Now about those quirks… For starters, the level of the engaged pedal is way louder than the bypass volume. Going straight into an amp set clean this can be, well, dramatic. You could lament the lack of a level knob, or luxuriate in the glorious fuzz sound that is now pummeling your audience. Some fuzz pedals sound thin unless they are going into a dirty amp or an engaged overdrive pedal—not the Erupter. The sound is fat, and warm with tons of bottom end. That said when I ran it into a slightly driven amp or dirt pedal, (as many players do) the compression of the amp or pedal minimized the volume jump of the Erupter, and it still sounded great.
Quirk number two is a slight electrical click when you engage or disengage the bypass. This is one of those things that will bother a bedroom player more than a gigging one. The ambient noise of most clubs will drown out the click. Also, some of my favorite recorded moments are when you hear the sound of a pedal going on.
Finally, quirk number three: hum. According to Jamie Stillman of Earthquaker, the Erupter circuit is a bit like a single coil pickup, in that if it gets too close to certain power sources it can hum. I found that with proper positioning, the signal to noise ratio was quite acceptable; better than many vintage Big muffs I have used. I mean, people, we are talking a lot of gain here.
Quirks are fun only if the virtues of the pedal outweigh them. In the case of the Erupter, they most certainly do. In addition to its massive but musical sound, the pedal is dynamic in a way few fuzzes of this girth are. [see my video]. It can be cleaned up by turning down the guitar volume knob and responds well to pick attack.

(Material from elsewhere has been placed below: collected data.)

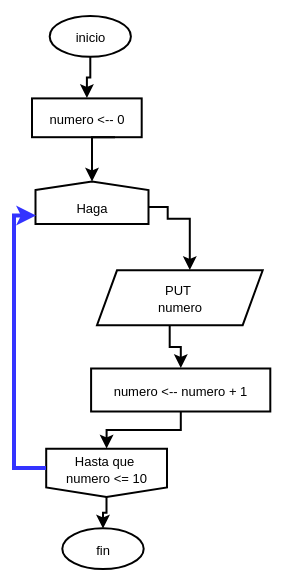
<!DOCTYPE html>
<html lang="es">
<head>
<meta charset="utf-8">
<title>Diagrama de flujo: Haga hasta que</title>
<style>
:root {
  --paper: #ffffff;
  --ink: #000000;
  --loop: #3333ff;
}
* { box-sizing: border-box; }
html, body { margin: 0; overflow: hidden; background: var(--paper); }
.flowchart {
  position: relative;
  width: 284px;
  height: 584px;
  overflow: hidden;
  background: var(--paper);
  color: var(--ink);
  font: 13px/17px "Liberation Sans", Arial, sans-serif;
}
.shapes { position: absolute; inset: 0; display: block; }
.node-shape { fill: var(--paper); stroke: var(--ink); stroke-width: 2; }
.connector { fill: none; stroke: var(--ink); stroke-width: 2; }
.arrowhead { fill: var(--ink); }
.loop-line { fill: none; stroke: var(--loop); stroke-width: 4; }
.loop-head { fill: var(--loop); }
.label {
  position: absolute;
  display: flex;
  flex-direction: column;
  align-items: center;
  justify-content: center;
  white-space: pre;
}
.start { left: 50px; top: 17px; width: 81px; height: 41px; }
.assign { left: 32px; top: 99px; width: 110px; height: 40px; }
.do { left: 35px; top: 188px; width: 114px; height: 41px; }
.output { left: 97px; top: 271px; width: 166px; height: 55px; }
.output span:first-child { margin-right: 4px; }
.increment { left: 91px; top: 369px; width: 179px; height: 44px; }
.until { left: 46px; top: 449px; width: 121px; height: 41px; }
.until span:first-child { margin-right: 4px; }
.end { left: 62px; top: 530px; width: 82px; height: 41px; }
</style>
</head>
<body>
<main class="flowchart">
  <svg class="shapes" width="284" height="584" viewBox="0 0 284 584" aria-hidden="true">
    <defs>
      <path id="arrow-down" class="arrowhead" d="M0 0L-7 -14L0 -11L7 -14Z"/>
    </defs>

    <g class="nodes">
      <ellipse class="node-shape" cx="90.3" cy="36.4" rx="40.6" ry="20.4"/>
      <rect class="node-shape" x="32" y="98.4" width="109.7" height="38.8"/>
      <polygon class="node-shape" points="35.5,190 92,181.5 148.5,190 148.5,224 35.5,224"/>
      <polygon class="node-shape" points="117,270.3 262.7,270.3 242.7,325.2 97,325.2"/>
      <rect class="node-shape" x="91.1" y="368.5" width="179.2" height="43"/>
      <polygon class="node-shape" points="46.2,448.7 167,448.7 167,487.5 106.5,497 46.2,487.5"/>
      <ellipse class="node-shape" cx="103" cy="548.7" rx="40.7" ry="20.4"/>
    </g>

    <g class="connectors">
      <path class="connector" d="M90.3 57V77.5H86.9V88"/>
      <use href="#arrow-down" x="86.9" y="98"/>
      <path class="connector" d="M115 137.2H92V171"/>
      <use href="#arrow-down" x="92" y="181.5"/>
      <path class="connector" d="M148.5 207H167.7V218.8H189.8V260"/>
      <use href="#arrow-down" x="189.8" y="270"/>
      <path class="connector" d="M169.7 325.2V347H180.8V358"/>
      <use href="#arrow-down" x="180.8" y="368"/>
      <path class="connector" d="M180.8 411.5V430H106.6V438"/>
      <use href="#arrow-down" x="106.6" y="448.5"/>
      <path class="connector" d="M106.5 497V512.7H103V518"/>
      <use href="#arrow-down" x="103" y="528.5"/>
    </g>

    <g class="loop-back">
      <path class="loop-line" d="M46 468H14V215.4H24"/>
      <polygon class="loop-head" points="36,215.4 16,225.4 21,215.4 16,205.4"/>
    </g>
  </svg>

  <div class="label start">inicio</div>
  <div class="label assign">numero &lt;-- 0</div>
  <div class="label do">Haga</div>
  <div class="label output"><span>PUT</span><span>numero</span></div>
  <div class="label increment">numero &lt;-- numero + 1</div>
  <div class="label until"><span>Hasta que</span><span>numero &lt;= 10</span></div>
  <div class="label end">fin</div>
</main>
</body>
</html>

Vintage effects are expensive partly because or their rarity. One reason they are rare is that they were made cheaply and they break; working models can be hard to find. They are also valued for their character-filled tone. The Erupter contains the character and the quirks of a vintage pedal combined with a solid, reliable build and a reasonable price. You should seriously consider it as an addition to your fuzz arsenal, because Confucius says: “You can’t have too many fuzz pedals.”